This dissertation addresses the hypothesis that the interparticulate friction coefficient of a bed of polymeric particulates is a function of the cross-section of the pellets. Most pellets have a circular cross-section especially those that are strand cut. But when such pellets constitute a particulate bed there are few restrictions to adjacent pellets turning with respect to each other, or of the beds rupturing under shear load. This rupture can occur in plasticating extrusion, and it results in a poorly mixed melt with an inhomogeneous temperature distribution. The temperature fluctuations cause viscosity fluctuations which in turn cause pressure fluctuations. The pressure fluctuations cause throughput variations which lead to thickness variations in the product. That results in poor quality product. This sequence of events is termed surging. If the rupture of the solid bed can be prevented then surging can be curtailed.

An increase in the interparticulate friction coefficient is expected to reduce solid bed rupturing. And the interparticulate friction coefficient can be increased if pellets with non-circular cross-section constitute it. Due to the fact that trilobal fibers are used to provide interlocking in the textile industry, the trilobal cross-section was first tested. This led to tests on bilobal and quadrilobal cross-sections as well.

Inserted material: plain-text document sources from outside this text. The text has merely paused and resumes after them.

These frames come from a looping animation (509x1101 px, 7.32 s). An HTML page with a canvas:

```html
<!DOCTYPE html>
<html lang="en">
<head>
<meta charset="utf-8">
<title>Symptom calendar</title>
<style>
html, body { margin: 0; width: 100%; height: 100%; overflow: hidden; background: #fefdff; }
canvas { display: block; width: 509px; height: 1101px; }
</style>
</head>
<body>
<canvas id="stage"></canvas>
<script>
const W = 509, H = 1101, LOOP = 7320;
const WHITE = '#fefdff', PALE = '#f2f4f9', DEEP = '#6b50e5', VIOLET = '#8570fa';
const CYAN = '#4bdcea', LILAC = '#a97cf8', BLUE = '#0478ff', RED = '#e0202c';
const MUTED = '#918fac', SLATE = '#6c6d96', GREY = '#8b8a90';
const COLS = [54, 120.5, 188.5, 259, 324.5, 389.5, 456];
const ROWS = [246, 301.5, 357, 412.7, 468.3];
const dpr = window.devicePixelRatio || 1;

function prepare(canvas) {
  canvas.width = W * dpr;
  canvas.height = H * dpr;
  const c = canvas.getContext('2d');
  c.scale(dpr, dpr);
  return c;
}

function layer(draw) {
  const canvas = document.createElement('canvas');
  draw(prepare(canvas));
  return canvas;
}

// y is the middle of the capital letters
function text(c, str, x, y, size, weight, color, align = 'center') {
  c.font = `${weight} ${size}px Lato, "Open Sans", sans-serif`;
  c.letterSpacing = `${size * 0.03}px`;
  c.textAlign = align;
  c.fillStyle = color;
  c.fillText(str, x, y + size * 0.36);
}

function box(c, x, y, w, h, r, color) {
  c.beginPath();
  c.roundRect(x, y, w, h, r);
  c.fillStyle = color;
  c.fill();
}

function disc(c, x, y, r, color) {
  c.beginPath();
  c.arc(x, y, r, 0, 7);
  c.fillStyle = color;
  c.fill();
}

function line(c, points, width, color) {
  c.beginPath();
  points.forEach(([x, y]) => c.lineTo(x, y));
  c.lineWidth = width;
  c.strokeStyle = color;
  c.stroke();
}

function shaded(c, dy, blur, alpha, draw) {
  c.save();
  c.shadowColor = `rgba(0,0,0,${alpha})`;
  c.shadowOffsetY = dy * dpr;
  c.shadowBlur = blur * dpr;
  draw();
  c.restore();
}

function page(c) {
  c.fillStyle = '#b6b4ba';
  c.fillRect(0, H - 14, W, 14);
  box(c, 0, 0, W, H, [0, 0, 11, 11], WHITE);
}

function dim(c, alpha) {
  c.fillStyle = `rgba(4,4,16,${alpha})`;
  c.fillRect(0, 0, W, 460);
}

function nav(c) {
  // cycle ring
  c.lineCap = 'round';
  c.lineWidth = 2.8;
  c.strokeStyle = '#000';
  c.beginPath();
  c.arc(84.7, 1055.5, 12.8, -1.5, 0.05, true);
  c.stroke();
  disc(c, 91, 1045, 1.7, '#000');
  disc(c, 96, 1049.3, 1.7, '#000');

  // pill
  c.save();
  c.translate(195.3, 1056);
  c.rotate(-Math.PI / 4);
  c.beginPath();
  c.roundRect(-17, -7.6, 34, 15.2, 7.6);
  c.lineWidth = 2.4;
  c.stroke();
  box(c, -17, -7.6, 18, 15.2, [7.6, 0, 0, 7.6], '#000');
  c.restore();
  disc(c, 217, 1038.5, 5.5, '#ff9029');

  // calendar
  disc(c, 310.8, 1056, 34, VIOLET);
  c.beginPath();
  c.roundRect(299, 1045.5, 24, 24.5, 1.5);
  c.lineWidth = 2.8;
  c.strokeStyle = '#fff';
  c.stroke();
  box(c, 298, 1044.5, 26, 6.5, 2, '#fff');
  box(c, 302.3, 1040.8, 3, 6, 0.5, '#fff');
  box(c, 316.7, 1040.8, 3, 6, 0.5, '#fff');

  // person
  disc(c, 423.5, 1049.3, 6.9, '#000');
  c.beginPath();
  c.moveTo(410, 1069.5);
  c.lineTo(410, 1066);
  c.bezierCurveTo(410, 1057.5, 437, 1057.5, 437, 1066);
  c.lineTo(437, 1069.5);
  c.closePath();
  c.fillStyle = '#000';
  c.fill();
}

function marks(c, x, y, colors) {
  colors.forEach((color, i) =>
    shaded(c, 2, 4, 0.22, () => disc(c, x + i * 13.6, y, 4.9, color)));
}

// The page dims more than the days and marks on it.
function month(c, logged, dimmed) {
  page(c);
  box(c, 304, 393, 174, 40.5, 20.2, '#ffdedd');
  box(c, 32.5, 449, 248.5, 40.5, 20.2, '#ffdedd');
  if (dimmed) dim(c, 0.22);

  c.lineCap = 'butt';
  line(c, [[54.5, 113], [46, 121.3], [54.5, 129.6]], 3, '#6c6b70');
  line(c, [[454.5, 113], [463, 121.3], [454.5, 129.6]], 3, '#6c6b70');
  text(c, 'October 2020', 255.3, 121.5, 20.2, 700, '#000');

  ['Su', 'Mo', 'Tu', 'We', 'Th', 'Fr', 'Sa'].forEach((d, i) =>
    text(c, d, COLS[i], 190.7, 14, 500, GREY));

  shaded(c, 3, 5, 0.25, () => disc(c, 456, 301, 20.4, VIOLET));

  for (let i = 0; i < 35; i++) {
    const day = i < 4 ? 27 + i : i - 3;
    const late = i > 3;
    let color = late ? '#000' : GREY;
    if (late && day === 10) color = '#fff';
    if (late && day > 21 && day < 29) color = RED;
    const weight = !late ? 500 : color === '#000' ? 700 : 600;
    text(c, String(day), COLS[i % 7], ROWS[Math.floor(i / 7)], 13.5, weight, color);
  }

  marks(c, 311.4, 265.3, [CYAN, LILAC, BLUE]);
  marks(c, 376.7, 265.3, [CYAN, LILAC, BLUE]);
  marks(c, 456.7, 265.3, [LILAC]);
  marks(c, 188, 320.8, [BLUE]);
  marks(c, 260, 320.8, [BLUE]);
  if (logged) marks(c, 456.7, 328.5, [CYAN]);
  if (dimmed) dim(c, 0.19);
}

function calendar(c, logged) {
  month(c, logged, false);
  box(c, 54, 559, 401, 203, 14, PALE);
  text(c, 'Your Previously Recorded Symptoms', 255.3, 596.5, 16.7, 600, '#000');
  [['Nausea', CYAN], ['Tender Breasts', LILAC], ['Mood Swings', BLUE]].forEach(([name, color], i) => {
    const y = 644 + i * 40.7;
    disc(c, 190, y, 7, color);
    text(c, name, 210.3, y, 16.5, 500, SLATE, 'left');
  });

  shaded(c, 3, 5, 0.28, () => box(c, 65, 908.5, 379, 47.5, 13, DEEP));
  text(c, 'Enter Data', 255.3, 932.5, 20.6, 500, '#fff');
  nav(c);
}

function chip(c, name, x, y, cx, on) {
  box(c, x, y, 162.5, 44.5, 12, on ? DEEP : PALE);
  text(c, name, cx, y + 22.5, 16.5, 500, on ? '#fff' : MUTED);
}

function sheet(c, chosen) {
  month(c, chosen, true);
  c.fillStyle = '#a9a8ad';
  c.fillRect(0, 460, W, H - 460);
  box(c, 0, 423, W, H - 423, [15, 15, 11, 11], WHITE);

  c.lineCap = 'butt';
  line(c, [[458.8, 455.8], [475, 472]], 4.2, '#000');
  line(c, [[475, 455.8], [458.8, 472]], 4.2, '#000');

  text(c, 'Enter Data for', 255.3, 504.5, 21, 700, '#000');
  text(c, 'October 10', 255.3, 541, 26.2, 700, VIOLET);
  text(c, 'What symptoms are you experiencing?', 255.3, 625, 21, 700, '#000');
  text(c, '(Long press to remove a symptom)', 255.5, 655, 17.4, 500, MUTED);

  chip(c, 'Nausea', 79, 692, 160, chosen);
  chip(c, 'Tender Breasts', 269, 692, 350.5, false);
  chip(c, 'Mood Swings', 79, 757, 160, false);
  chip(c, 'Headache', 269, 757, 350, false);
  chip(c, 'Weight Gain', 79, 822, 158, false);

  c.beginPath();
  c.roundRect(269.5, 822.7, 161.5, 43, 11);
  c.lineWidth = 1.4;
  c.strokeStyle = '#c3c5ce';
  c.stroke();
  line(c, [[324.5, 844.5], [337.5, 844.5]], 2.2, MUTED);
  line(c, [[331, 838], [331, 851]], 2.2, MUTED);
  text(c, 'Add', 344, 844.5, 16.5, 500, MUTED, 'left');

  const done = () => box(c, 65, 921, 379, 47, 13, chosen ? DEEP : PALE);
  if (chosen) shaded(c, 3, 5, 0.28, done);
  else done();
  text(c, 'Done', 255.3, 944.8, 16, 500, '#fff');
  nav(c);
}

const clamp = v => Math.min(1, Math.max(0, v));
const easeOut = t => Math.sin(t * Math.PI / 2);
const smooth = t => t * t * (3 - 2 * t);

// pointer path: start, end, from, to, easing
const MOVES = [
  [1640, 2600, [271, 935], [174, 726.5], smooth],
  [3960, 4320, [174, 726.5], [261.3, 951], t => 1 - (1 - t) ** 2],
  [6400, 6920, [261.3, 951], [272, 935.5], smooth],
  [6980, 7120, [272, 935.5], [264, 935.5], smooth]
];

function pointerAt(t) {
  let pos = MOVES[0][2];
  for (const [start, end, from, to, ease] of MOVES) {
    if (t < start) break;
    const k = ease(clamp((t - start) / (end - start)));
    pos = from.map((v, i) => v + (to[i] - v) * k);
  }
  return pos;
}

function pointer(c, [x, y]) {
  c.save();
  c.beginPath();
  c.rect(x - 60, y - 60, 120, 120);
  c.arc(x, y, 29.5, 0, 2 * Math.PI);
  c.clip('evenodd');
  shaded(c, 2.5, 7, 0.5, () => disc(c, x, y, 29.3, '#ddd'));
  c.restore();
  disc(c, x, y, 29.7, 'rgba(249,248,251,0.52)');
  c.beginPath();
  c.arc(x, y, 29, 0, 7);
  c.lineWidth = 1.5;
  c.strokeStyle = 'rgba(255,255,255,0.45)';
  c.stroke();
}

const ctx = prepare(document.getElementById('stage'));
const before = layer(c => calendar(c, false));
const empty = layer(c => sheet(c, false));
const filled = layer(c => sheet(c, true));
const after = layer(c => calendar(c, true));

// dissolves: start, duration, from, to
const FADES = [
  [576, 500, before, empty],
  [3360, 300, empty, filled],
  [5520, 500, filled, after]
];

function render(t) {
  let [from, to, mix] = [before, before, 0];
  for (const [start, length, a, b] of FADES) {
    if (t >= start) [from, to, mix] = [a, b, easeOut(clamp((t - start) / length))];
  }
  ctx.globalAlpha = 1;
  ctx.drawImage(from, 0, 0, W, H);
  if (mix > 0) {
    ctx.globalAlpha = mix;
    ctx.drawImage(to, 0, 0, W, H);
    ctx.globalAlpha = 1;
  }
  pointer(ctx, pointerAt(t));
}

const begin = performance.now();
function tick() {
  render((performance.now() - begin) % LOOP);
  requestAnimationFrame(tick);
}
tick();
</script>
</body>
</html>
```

However, prior to testing the pellets required manufacture. Since bilobal, trilobal and quadrilobal cross-sections are different profile cross-sections, it was first necessary to design and build a series of profile extrusion dies. Each die was capable of producing a variety of pellet cross-sections if the material was changed, or if the throughput rate was varied. So many pellet geometries could be readily produced. Each variation of material and geometry was tested independently in a direct shear cell to measure the interparticulate friction coefficient. It was clearly found that the highest interparticulate friction coefficients occurred with pellets of bilobal cross-section, a 31% to 81% increase over pellets with circular cross-section. In addition pellets with trilobal and quadrilobal cross-section exhibited an improved interparticulate friction coefficient, a 20% to 34% increase compared to pellets with circular cross-sections. Consolidation pressure and time had minimal effects whereas agitation caused interparticulate friction coefficient increases from 51% to 89%. The effect of additives in the particulate continuum on the interparticulate friction coefficient was also studied.

Since production runs could not be made to test if surging could in fact be reduced, due to the vast amounts of feedstock required, resort was made to numerical experimentation. An existing software package was modified to allow study of the transport of a portion of the solid bed. In this way rupture could be predicted based on the value of the interparticulate friction coefficient. Thus it could be inferred that surging would be reduced.